IPv6 on AfterNET

You can reach IPv6-enabled AfterNET servers by connecting to irc.afternet.org. This hostname has both A and AAAA records.

What is IPv6?

IPv6 is the next version of the Internet Protocol used to address and communicate with systems connected to the internet, and it will eventually replace the current version of the Internet Protocol, IPv4. The most notable feature of IPv6 is a dramatic increase in the number of IP addresses available to be assigned to internet-connected devices.

Every computer connected directly to today's internet is assigned a unique IP address, like 192.0.32.10. There are roughly 4 billion of these addresses available, and we are quickly running out of them. In fact, countries like China already have more internet-connected people than IP addresses to give them. There are a variety of workarounds that allow a single “real” IP address to serve multiple people, but the people who receive this kind of internet access often have technical problems if they want to run their own servers, play online games, share files via protocols like bittorrent, or connect to their workplace network and work from home.
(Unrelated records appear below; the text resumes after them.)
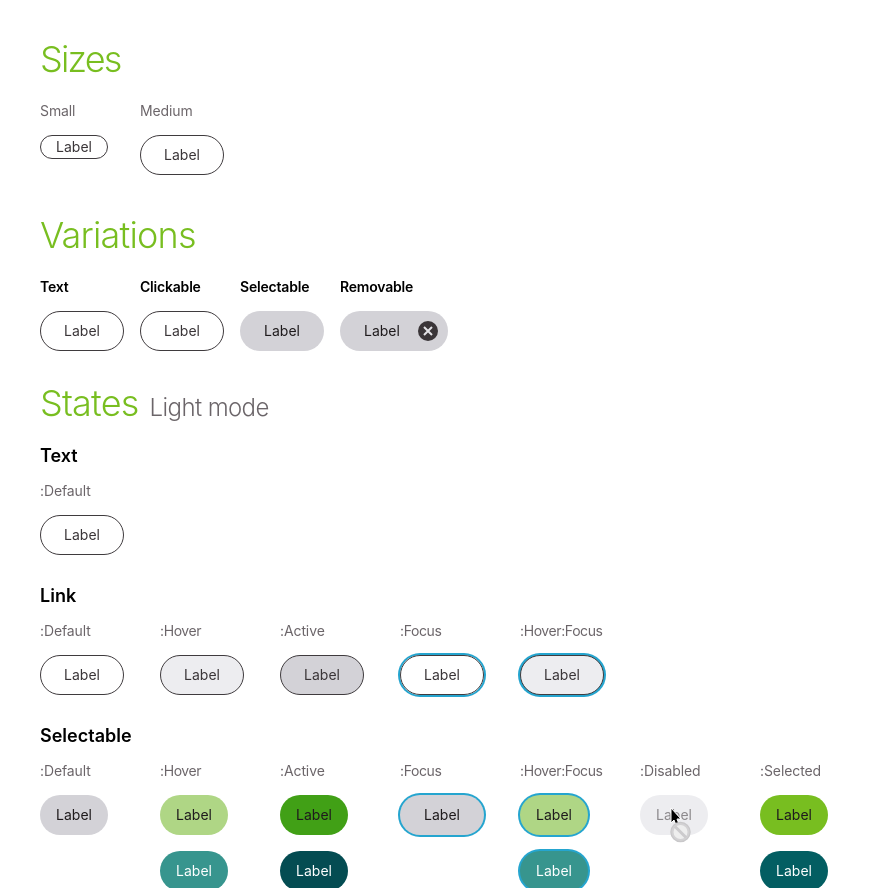
<!DOCTYPE html>
<html lang="en">
<head>
<meta charset="utf-8">
<title>Chip component: sizes, variations and states</title>
<style>
:root {
  --paper: #fff;
  --ink: #000;
  --heading: #78be20;
  --muted: #6b6569;
  --chip-text: #3a3538;
  --chip-strong: #1f1b1d;
  --line: #3f3b3e;
  --grey: #d3d2d7;
  --grey-light: #ededf0;
  --green-hover: #afd685;
  --green-active: #41a016;
  --green: #78be20;
  --teal-hover: #37958e;
  --teal-active: #044c52;
  --teal: #035e62;
  --ring: #25a5cf;
}
* { box-sizing: border-box; margin: 0; padding: 0; }
html, body { width: 888px; height: 888px; overflow: hidden; background: var(--paper); }
body { font: 400 14px/20px Inter, Roboto, sans-serif; color: var(--ink); }
.sheet { width: 888px; height: 888px; padding: 35px 0 0 40px; overflow: hidden; }
.sizes { margin-bottom: 36px; }
.variations { margin-bottom: 28px; }
h2 { font-size: 36px; line-height: 48px; font-weight: 300; letter-spacing: -0.8px; color: var(--heading); white-space: nowrap; }
.sizes h2 { letter-spacing: -1.8px; }
.title-row { display: flex; align-items: baseline; gap: 11px; height: 48px; margin-bottom: 17px; }
.mode { font-size: 24px; line-height: 32px; font-weight: 300; letter-spacing: -0.6px; color: var(--muted); }
h3 { font-size: 18px; line-height: 24px; font-weight: 600; margin-bottom: 13px; }
.row { display: grid; grid-auto-flow: column; justify-content: start; align-items: start; }
.row.compact { grid-auto-columns: 100px; margin-top: 18px; }
.row.wide { grid-auto-columns: 120px; }
.group { margin-bottom: 29px; }
.item { display: flex; flex-direction: column; align-items: flex-start; }
.caption { color: var(--muted); margin-bottom: 14px; white-space: nowrap; letter-spacing: -0.1px; }
.caption.strong { color: var(--ink); font-weight: 600; letter-spacing: -0.2px; }
.caption.tight { letter-spacing: -0.4px; }
.chip { position: relative; display: flex; align-items: center; justify-content: center; width: 84px; height: 40px; border-radius: 20px; color: var(--chip-text); text-decoration: none; }
.chip + .chip { margin-top: 16px; }
.outlined { border: 1px solid var(--line); }
.small { height: 24px; width: 68px; border-radius: 12px; }
.narrow { width: 68px; }
.filled { background: var(--grey); color: var(--chip-strong); }
.removable { width: 108px; justify-content: space-between; padding: 0 10px 0 24px; }
.hover { background: var(--grey-light); }
.active { background: var(--grey); }
.focus { box-shadow: 0 0 0 2px var(--ring); }
.green-hover { background: var(--green-hover); color: var(--chip-strong); }
.green-active { background: var(--green-active); color: var(--chip-strong); }
.green { background: var(--green); color: var(--chip-strong); }
.teal-hover { background: var(--teal-hover); color: var(--paper); }
.teal-active { background: var(--teal-active); color: var(--paper); }
.teal { background: var(--teal); color: var(--paper); }
.disabled { background: var(--grey-light); color: #8c898c; }
.second { margin-top: 54px; }
.cursor { position: absolute; left: 26px; top: 11px; overflow: visible; }
</style>
</head>
<body>
<main class="sheet">
  <section class="sizes">
    <h2>Sizes</h2>
    <div class="row compact">
      <div class="item"><p class="caption">Small</p><span class="chip outlined small">Label</span></div>
      <div class="item"><p class="caption">Medium</p><span class="chip outlined">Label</span></div>
    </div>
  </section>

  <section class="variations">
    <h2>Variations</h2>
    <div class="row compact">
      <div class="item"><p class="caption strong">Text</p><span class="chip outlined">Label</span></div>
      <div class="item"><p class="caption strong">Clickable</p><a class="chip outlined" href="#">Label</a></div>
      <div class="item"><p class="caption strong">Selectable</p><span class="chip filled">Label</span></div>
      <div class="item">
        <p class="caption strong">Removable</p>
        <span class="chip filled removable">Label
          <svg width="20" height="20" viewBox="0 0 20 20" role="img" aria-label="Remove">
            <circle cx="10" cy="10" r="10" fill="#3a3538"/>
            <path d="M6 6 14 14M14 6 6 14" stroke="#e4e3e7" stroke-width="2"/>
          </svg>
        </span>
      </div>
    </div>
  </section>

  <section class="states">
    <div class="title-row"><h2>States</h2><span class="mode">Light mode</span></div>

    <div class="group">
      <h3>Text</h3>
      <div class="row wide">
        <div class="item"><p class="caption">:Default</p><span class="chip outlined">Label</span></div>
      </div>
    </div>

    <div class="group">
      <h3>Link</h3>
      <div class="row wide">
        <div class="item"><p class="caption">:Default</p><a class="chip outlined" href="#">Label</a></div>
        <div class="item"><p class="caption tight">:Hover</p><a class="chip outlined hover" href="#">Label</a></div>
        <div class="item"><p class="caption">:Active</p><a class="chip outlined active" href="#">Label</a></div>
        <div class="item"><p class="caption tight">:Focus</p><a class="chip outlined focus" href="#">Label</a></div>
        <div class="item"><p class="caption tight">:Hover:Focus</p><a class="chip outlined hover focus" href="#">Label</a></div>
      </div>
    </div>

    <div class="group">
      <h3>Selectable</h3>
      <div class="row wide">
        <div class="item"><p class="caption">:Default</p><span class="chip filled narrow">Label</span></div>
        <div class="item">
          <p class="caption tight">:Hover</p>
          <span class="chip narrow green-hover">Label</span>
          <span class="chip narrow teal-hover">Label</span>
        </div>
        <div class="item">
          <p class="caption">:Active</p>
          <span class="chip narrow green-active">Label</span>
          <span class="chip narrow teal-active">Label</span>
        </div>
        <div class="item"><p class="caption tight">:Focus</p><span class="chip filled focus">Label</span></div>
        <div class="item">
          <p class="caption tight">:Hover:Focus</p>
          <span class="chip narrow green-hover focus">Label</span>
          <span class="chip narrow teal-hover focus">Label</span>
        </div>
        <div class="item">
          <p class="caption">:Disabled</p>
          <span class="chip narrow disabled">Label
            <svg class="cursor" width="26" height="36" viewBox="0 0 26 36" role="img" aria-label="Not allowed cursor">
              <path d="M5 2V17L8 14 10 19 13 18 11 13H15Z" fill="#000" stroke="#fff" stroke-width="1" stroke-linejoin="round"/>
              <g fill="none">
                <circle cx="14.5" cy="26" r="8.5" stroke="#c9c8ca" stroke-width="3.5"/>
                <circle cx="14.5" cy="26" r="8" fill="#eee" stroke="#d3d2d4" stroke-width="2"/>
                <path d="M9 20.5 20 31.5" stroke="#cccbcd" stroke-width="3"/>
              </g>
            </svg>
          </span>
        </div>
        <div class="item">
          <p class="caption">:Selected</p>
          <span class="chip narrow green">Label</span>
          <span class="chip narrow teal">Label</span>
        </div>
      </div>
    </div>
  </section>
</main>
</body>
</html>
IPv6 solves the IPv4 address shortage by increasing the number of available IP addresses from 4,294,967,296 to 340,282,366,920,938,463,463,374,607,431,768,211,456. While this is a lot of addresses, the large address space is also being used to enable several other improvements to the Internet Protocol, such as making it easier for devices to configure their own addresses and for internet routers to send data to you more quickly.

We're currently in a transition period where most computers have IPv4 addresses and some computers have both IPv4 and IPv6 addresses. As technical support for IPv6 increases, more and more computers will have both types of addresses, and once most computers are reachable via both IPv4 and IPv6, we can begin phasing out IPv4 addresses entirely.

AfterNET is testing IPv6 connectivity on some of its servers. If you have an interest in networking and the IPv6 transition and you have IPv6 configured on your computer, feel free to try connecting to AfterNET via IPv6 at irc.afternet.org. This hostname has both A and AAAA records. Please note that our IPv6 service is still being tested and is likely to be less reliable than our standard network. Come join us in #IPv6 once connected so we can get your feedback!

Check out Wikipedia's IPv6 page for more information.

How to I set up IPv6 on my computer?

Before you work too hard, check that you don't already have it! Try visiting http://ipv6.google.com/ and see whether it works.

Native IPv6 connectivity

Ask your ISP if they can provide you with an IPv6 address.

Autoconfigured 6to4 tunnels

Manually established tunnels

Configuration guides

How do I connect to AfterNET via IPv6?

Our IPv6 server address

You can reach IPv6-enabled AfterNET servers by connecting to irc.afternet.org. This hostname has both A and AAAA records.

IRC client support

irssi

Current versions of irssi support IPv6.

mIRC

You can add IPv6 support to mIRC relatively easily.

HexChat

HexChat has native support IPv6.

Where can I get help?

Stop by #IPv6 and ask for assistance. If we have some free time, we'll gladly help you get connected!